A Transition .

Photo by Kumar SHRESTHA on Unsplash

Recently, I left the world of software engineering and startups to enter academic clinical research. Specifically, I work now as a Data Analyst at the Brain Stimulation Lab at Stanford. The lab studies the use of neuromodulation (i.e., non-invasive methods of altering brain activity) in psychiatric diseases like depression and OCD.Thus, instead of building a website, I work on data pipelines and the analysis of neuroimaging data (e.g., MRI and EEG).

There were many reasons for this change. I want to become a physician and doing clinical research is certainly closer to that (as well as being better for a medical school application). I was also very tired of software engineering. I found the work to be uninteresting — web development is not something I am passionate about. I also found the work to be unrewarding, as most of my efforts seemed to be in vain. Often, the features that I worked on would be unused or did not have the impact that was promised during the planning phase.

So far, the benefits of this job change have outweighed the costs. I have learned as much in the past few weeks as I have in quite some time, as I’ve had a crash course in statistics, psychiatry, and neuroimaging. I find myself Googling term after term; everything from Cohen’s d to eddy currents.

In academia, unlike my last company, there is no free lunch every day. But I believe that helping someone get out of a debilitating condition like depression and contributing to scientific advancement will be much more fulfilling.


A Transition

An update on my life

A Runner's Guide to Calf Strains

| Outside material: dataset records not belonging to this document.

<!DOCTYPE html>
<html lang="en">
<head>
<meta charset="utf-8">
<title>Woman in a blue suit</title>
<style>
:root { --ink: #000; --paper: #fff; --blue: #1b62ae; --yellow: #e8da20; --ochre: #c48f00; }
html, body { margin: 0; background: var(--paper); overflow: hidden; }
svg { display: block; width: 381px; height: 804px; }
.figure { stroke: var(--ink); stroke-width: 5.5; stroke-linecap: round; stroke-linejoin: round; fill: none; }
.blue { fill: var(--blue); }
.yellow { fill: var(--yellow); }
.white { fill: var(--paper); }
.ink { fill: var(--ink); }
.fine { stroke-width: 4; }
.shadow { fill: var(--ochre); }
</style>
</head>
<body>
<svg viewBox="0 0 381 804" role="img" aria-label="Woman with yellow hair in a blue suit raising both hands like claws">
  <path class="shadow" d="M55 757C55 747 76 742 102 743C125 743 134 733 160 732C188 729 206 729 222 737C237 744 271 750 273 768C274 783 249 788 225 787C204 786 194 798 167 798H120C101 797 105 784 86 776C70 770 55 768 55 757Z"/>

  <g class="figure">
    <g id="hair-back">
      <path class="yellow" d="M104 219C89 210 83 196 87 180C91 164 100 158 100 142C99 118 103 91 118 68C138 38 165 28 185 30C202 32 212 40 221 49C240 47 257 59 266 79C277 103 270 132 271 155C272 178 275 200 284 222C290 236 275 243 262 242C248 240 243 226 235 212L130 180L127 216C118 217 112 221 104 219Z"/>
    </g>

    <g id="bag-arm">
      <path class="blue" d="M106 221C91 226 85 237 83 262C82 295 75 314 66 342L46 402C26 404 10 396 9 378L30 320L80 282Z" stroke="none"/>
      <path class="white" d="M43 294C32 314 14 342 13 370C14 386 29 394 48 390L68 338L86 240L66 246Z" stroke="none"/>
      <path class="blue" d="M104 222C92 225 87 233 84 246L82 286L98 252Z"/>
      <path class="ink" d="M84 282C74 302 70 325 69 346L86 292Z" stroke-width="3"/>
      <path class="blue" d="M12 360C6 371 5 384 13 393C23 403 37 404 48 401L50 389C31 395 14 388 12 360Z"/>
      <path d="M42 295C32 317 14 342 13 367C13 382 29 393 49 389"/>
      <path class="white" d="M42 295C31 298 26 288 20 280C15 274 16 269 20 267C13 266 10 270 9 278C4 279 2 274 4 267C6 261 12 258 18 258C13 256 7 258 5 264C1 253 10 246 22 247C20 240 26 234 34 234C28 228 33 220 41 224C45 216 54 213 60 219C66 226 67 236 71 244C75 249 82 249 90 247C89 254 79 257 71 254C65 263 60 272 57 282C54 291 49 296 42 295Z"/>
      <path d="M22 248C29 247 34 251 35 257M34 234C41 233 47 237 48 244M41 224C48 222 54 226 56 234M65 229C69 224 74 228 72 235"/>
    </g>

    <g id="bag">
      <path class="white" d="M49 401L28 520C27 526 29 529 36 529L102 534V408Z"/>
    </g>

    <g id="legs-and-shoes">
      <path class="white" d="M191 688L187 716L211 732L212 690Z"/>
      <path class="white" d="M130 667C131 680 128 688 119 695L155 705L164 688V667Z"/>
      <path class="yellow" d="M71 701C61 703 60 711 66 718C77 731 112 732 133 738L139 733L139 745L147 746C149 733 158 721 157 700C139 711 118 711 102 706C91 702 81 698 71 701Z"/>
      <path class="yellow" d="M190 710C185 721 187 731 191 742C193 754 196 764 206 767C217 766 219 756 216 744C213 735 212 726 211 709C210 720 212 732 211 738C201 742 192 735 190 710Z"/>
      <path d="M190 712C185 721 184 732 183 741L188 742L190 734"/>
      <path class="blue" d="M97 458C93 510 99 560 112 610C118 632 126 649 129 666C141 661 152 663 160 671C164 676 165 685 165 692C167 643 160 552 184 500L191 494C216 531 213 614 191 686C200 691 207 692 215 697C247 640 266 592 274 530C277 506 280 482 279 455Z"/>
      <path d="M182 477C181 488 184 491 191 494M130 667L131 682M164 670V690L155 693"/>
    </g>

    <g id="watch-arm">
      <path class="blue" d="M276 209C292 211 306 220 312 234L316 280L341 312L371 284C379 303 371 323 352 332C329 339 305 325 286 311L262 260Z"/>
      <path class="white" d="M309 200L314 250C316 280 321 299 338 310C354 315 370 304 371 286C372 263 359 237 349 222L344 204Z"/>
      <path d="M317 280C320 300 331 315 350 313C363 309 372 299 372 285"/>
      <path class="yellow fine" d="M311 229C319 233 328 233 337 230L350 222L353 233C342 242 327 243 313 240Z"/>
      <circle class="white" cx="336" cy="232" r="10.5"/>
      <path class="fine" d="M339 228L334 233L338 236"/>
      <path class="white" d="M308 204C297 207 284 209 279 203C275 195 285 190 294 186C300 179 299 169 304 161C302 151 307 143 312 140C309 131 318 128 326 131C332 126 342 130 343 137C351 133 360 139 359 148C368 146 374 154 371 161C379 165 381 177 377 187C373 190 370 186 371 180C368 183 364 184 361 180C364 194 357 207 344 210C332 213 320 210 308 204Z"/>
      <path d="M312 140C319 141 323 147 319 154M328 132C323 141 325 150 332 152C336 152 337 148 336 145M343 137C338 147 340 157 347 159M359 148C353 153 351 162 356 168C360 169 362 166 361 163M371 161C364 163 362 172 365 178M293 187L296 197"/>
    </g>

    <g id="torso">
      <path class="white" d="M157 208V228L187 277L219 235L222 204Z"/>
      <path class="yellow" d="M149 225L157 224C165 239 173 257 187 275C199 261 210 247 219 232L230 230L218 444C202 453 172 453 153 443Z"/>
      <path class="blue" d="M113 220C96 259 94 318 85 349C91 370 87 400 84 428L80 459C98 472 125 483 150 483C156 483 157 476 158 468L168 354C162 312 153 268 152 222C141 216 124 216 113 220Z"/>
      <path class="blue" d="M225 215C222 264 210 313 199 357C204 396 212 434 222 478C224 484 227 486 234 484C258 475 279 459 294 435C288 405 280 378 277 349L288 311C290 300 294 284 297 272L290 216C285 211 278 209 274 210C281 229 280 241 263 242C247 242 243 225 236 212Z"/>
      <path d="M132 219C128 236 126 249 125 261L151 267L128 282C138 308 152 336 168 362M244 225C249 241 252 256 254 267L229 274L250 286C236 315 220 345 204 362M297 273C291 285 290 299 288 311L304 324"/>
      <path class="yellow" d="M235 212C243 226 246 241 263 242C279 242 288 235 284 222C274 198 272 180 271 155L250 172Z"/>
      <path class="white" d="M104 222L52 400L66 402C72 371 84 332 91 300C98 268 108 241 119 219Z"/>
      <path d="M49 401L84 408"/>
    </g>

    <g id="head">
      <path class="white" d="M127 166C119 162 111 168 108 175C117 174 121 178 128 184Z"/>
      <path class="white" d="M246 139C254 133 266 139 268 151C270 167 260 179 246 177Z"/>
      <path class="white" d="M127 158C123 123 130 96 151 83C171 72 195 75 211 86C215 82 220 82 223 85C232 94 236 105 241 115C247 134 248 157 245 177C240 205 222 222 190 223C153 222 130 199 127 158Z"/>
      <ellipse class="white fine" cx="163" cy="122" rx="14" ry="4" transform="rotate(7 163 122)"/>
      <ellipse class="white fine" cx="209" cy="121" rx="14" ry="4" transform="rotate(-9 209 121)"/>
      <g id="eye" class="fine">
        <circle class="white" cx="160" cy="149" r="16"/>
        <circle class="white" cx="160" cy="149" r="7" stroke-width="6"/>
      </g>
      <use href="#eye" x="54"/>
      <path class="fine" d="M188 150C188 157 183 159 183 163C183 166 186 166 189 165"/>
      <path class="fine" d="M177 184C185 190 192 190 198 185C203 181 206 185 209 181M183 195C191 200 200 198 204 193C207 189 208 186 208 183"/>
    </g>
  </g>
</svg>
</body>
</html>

A story about an important yet injury-prone muscle.

False Oracles

Do not trust oracles which do not understand your questions.